AIM OF THE TASK:
Search the records for the string "canvas", and show each line where it appears.

SUPPLIED INFORMATION:
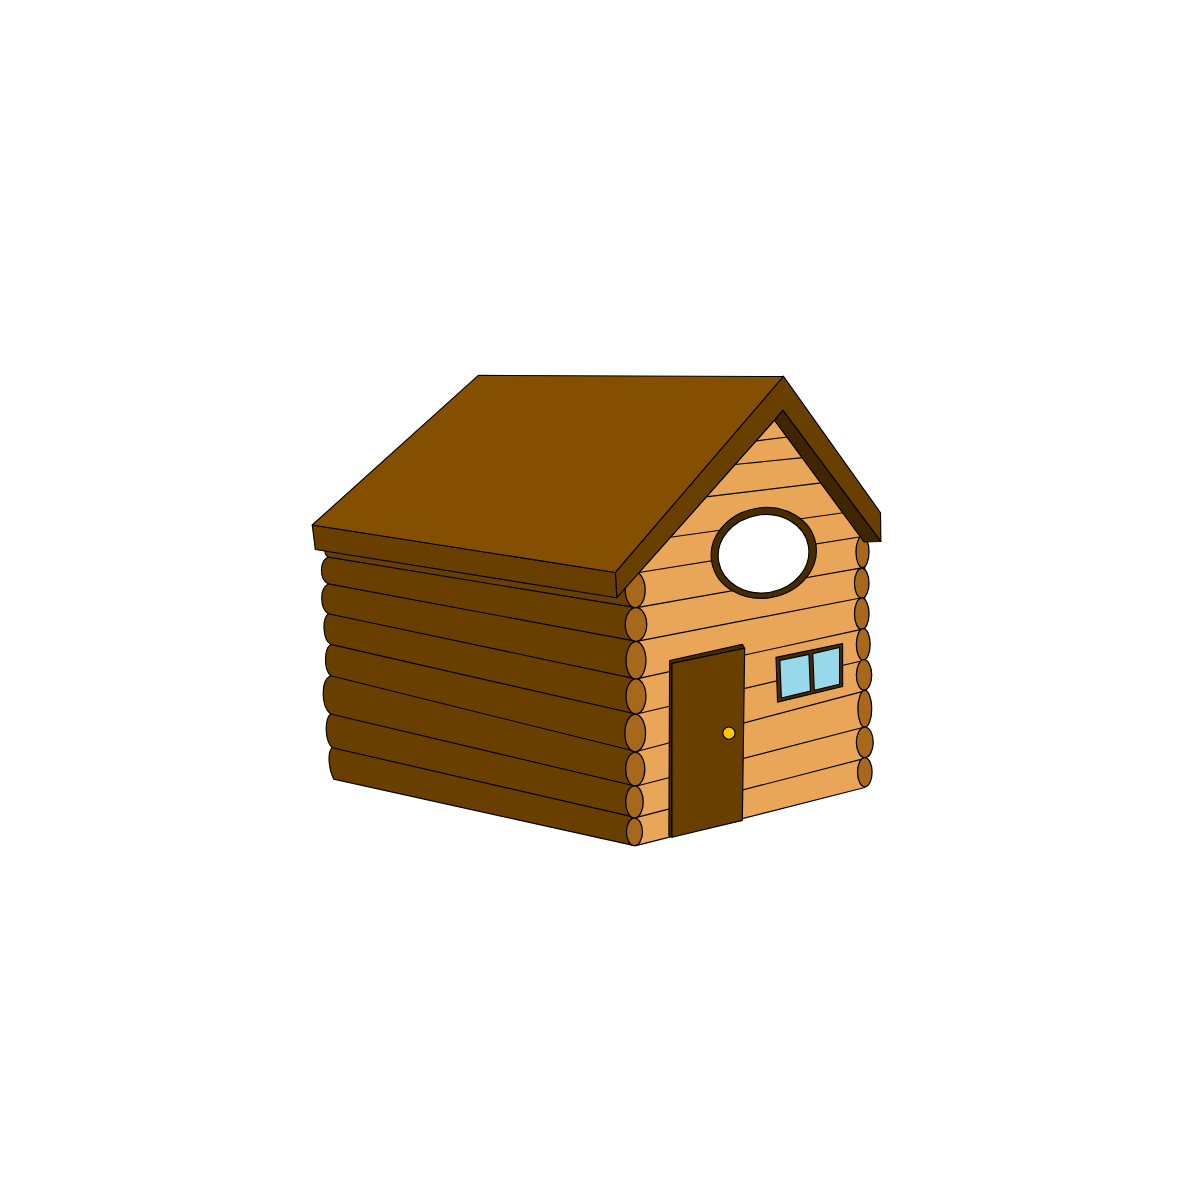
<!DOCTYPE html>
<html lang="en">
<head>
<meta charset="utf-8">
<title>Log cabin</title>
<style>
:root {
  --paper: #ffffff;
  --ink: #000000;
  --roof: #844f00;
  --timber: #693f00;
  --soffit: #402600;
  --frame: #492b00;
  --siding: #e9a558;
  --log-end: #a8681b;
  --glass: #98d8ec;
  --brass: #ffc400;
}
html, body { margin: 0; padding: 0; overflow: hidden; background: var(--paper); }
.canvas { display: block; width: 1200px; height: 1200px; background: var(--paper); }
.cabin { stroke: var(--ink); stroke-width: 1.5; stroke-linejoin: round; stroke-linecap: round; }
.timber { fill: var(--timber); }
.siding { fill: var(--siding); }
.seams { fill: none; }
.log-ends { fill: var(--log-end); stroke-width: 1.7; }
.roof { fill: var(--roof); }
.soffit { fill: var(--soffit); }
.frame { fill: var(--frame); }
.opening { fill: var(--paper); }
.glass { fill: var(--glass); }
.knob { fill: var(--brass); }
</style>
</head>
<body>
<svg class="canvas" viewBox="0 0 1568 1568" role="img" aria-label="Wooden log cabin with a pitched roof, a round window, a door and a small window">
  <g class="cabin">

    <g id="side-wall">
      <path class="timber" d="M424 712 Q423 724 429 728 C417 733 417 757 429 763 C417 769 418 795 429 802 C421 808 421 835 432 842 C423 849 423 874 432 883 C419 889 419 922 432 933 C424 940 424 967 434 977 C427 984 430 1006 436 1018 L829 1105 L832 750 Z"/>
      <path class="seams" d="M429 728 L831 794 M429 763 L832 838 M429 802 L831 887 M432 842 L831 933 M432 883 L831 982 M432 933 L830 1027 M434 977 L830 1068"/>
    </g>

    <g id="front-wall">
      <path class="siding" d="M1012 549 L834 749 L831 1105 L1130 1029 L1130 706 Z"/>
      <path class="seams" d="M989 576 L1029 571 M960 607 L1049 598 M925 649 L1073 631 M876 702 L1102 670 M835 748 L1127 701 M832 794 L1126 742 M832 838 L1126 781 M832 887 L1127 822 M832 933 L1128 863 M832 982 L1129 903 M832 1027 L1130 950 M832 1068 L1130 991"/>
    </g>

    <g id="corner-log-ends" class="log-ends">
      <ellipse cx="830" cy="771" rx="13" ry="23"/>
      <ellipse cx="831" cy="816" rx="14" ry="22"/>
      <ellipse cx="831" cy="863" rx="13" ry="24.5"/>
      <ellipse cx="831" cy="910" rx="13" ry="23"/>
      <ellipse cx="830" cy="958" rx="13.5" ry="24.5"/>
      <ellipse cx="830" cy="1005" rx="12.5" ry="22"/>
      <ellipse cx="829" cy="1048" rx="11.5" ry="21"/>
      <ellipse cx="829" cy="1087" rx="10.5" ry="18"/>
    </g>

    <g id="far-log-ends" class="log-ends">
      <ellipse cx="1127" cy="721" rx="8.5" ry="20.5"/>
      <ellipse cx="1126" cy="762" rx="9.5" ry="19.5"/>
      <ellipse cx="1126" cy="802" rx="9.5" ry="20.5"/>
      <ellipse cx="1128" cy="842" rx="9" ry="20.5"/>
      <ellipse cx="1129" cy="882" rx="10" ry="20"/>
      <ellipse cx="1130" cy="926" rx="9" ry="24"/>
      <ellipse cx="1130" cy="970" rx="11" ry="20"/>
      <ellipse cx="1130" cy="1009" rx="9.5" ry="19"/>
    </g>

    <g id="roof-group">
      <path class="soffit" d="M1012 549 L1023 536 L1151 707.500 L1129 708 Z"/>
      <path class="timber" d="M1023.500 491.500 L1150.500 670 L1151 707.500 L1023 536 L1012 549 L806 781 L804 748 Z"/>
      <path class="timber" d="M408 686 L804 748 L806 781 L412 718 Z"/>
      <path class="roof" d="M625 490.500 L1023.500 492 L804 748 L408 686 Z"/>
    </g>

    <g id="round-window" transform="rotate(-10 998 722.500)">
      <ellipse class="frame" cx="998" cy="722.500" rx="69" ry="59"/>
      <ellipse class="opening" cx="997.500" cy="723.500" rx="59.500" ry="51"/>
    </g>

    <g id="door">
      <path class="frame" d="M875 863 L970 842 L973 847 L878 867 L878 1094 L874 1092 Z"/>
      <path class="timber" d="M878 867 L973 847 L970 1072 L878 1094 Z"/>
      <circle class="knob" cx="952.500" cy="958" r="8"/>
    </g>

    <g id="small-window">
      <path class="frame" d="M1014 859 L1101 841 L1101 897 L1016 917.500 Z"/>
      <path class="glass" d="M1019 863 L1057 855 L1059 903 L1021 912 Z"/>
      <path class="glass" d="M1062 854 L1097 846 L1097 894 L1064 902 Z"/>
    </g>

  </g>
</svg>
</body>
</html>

RESPONSE TO THIS EXERCISE:
.canvas { display: block; width: 1200px; height: 1200px; background: var(--paper); }
<svg class="canvas" viewBox="0 0 1568 1568" role="img" aria-label="Wooden log cabin with a pitched roof, a round window, a door and a small window">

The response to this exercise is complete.